Guidelines for multiple languages support:

  • How should multiple languages be supported in the application?

    Example: Use a combination of language files (e.g., en.json, fr.json) and a dynamic loader to switch between languages based on user preferences.

  • What tools or libraries are recommended for localization and internationalization?

    Example: For JavaScript projects, consider using libraries like i18next or react-intl for seamless integration of translations.

19. Deprecated Code:

Handling old or unused parts of the codebase:

  • How should deprecated or unused code be managed?

    Example: Mark deprecated code with comments (e.g., // DEPRECATED: ...) and provide an alternative or reason for deprecation.

  • When and how should old code be removed from the codebase?

    Example: Remove deprecated code after two major versions or after ensuring no dependencies. Always document the removal in changelogs or release notes.

Wrapping Up

Hey, you made it to the end!
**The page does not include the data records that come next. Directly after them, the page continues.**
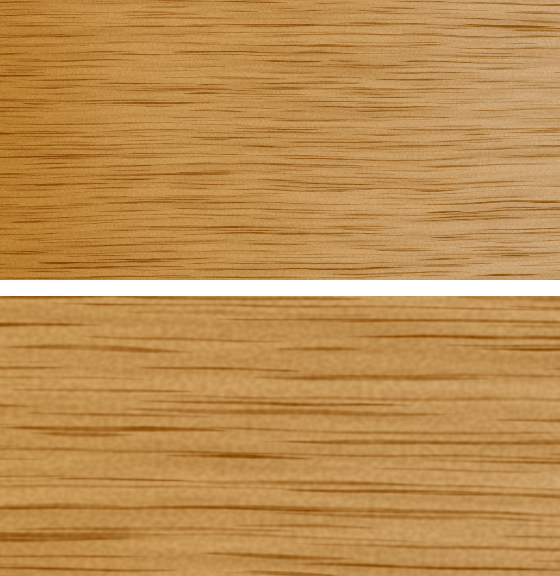
Top, the full canvas; bottom, a detail of the centre.
A WebGL 2 fragment shader for this texture:

```glsl
#version 300 es
precision highp float;
// Pale oak veneer: a warm honey ground that fades to beige on the right,
// crossed by thin tapered brown pores. Pores are scattered in several layers
// of jittered cells; gradient noise bends them and adds bands and fibre.

uniform vec2 u_resolution;
out vec4 fragColor;

// Integer hash of a cell, three values in 0..1
vec3 hash3(vec2 cell, int seed) {
    uvec3 v = uvec3(ivec3(ivec2(cell), seed) + 4096);
    v = v * 1664525u + 1013904223u;
    v.x += v.y * v.z; v.y += v.z * v.x; v.z += v.x * v.y;
    v ^= v >> 16u;
    v.x += v.y * v.z; v.y += v.z * v.x; v.z += v.x * v.y;
    return vec3(v >> 8u) / 16777216.0;
}

float cornerSlope(vec2 cell, vec2 offset) {
    float angle = 6.2832 * hash3(cell, 91).x;
    return dot(vec2(cos(angle), sin(angle)), offset);
}

float gradientNoise(vec2 p) {
    vec2 i = floor(p), f = p - i;
    vec2 s = f * f * f * (f * (f * 6.0 - 15.0) + 10.0);
    vec2 e = vec2(1.0, 0.0);
    float low = mix(cornerSlope(i, f), cornerSlope(i + e, f - e), s.x);
    float high = mix(cornerSlope(i + e.yx, f - e.yx), cornerSlope(i + 1.0, f - 1.0), s.x);
    return 1.4 * mix(low, high, s.y);
}

// Darkness of one layer of pores, one tapered dash per cell
float poreLayer(vec2 p, int layer, float blur) {
    float k = float(layer);
    vec2 size = vec2(0.28 + 0.17 * k, 1.0 / (35.0 - 2.3 * k));
    float row = floor(p.y / size.y);
    float x = p.x / size.x + 7.0 * hash3(vec2(row, 0.0), layer + 20).x;
    vec2 cell = vec2(floor(x), row);
    vec3 shape = hash3(cell, layer);
    vec3 place = hash3(cell, layer + 50);

    float halfLength = mix(0.2, 0.49, shape.x);
    float centre = 0.5 + (place.x - 0.5) * (1.0 - 2.0 * halfLength);
    float along = (fract(x) - centre) / halfLength;
    float taper = max(1.0 - along * along, 0.0);

    float wiggle = 0.0025 * gradientNoise(vec2(p.x * 7.0, row * 3.7 + k * 19.3));
    float across = p.y - (row + mix(0.25, 0.75, place.y)) * size.y - wiggle;
    float halfWidth = mix(0.0012, 0.0034, shape.y * shape.y) * taper;
    float dash = 1.0 - smoothstep(halfWidth - blur, halfWidth + blur, abs(across));

    float broken = 0.9 + 0.5 * gradientNoise(vec2(p.x * 16.0, row * 5.3 + k));
    float present = step(place.z, 0.70);
    return present * dash * smoothstep(0.0, 0.4, taper) * broken * mix(0.35, 1.0, shape.z);
}

void main() {
    vec2 p = gl_FragCoord.xy / u_resolution.y;
    float side = gl_FragCoord.x / u_resolution.x;
    float blur = max(0.0022, 0.62 / u_resolution.y);

    // Gentle bending of the grain
    vec2 q = p;
    q.y += 0.022 * gradientNoise(p * vec2(0.9, 1.6) + 3.3);
    q.y += 0.004 * gradientNoise(p * vec2(3.5, 6.0) + 8.1);

    // Ground, from honey at the left to beige at the right
    float tone = side + 0.10 * gradientNoise(p * vec2(1.3, 2.0) + 14.7);
    tone += 0.08 * (p.y - 0.5) * (1.0 - side);
    vec3 wood = mix(vec3(0.728, 0.502, 0.198), vec3(0.772, 0.578, 0.315), smoothstep(-0.05, 0.40, tone));
    wood = mix(wood, vec3(0.790, 0.638, 0.455), smoothstep(0.30, 1.02, tone));

    // Soft bands and fine fibre
    float band = gradientNoise(vec2(q.x * 1.3, q.y * 24.0));
    float fibre = gradientNoise(vec2(q.x * 5.0 + 31.0, q.y * 85.0));
    float stain = max(-0.06, 0.02 + 0.17 * band + 0.15 * fibre);

    // Pores, denser and darker in some bands
    float clear = 1.0;
    for (int i = 0; i < 5; i++) {
        clear *= 1.0 - clamp(poreLayer(q, i, blur), 0.0, 1.0);
    }
    float pores = (1.0 - clear) * (0.95 + 0.4 * band) * mix(1.0, 0.85, side);
    float dark = clamp(stain + pores, -0.06, 1.0);
    vec3 color = wood * mix(vec3(1.0), vec3(0.70, 0.51, 0.08), dark);

    // Fine surface speckle
    color += 0.042 * gradientNoise(p * vec2(130.0, 165.0) + 0.37);
    color += 0.016 * gradientNoise(p * vec2(60.0, 75.0) + 5.7);
    fragColor = vec4(clamp(color, 0.0, 1.0), 1.0);
}
```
I hope you found this coding style documentation guide useful.

If you're curious about other ways to make things smoother, you might like our pull request template. It's a handy tool for those code review moments. And if you're ever wondering how your fellow developers feel about the coding environment, our developer experience survey is an easy way to gather some thoughts.

Keep in mind, it's always a good idea to revisit this guide from time to time. Code evolves, and so should our guidelines.

How to build your coding style documentation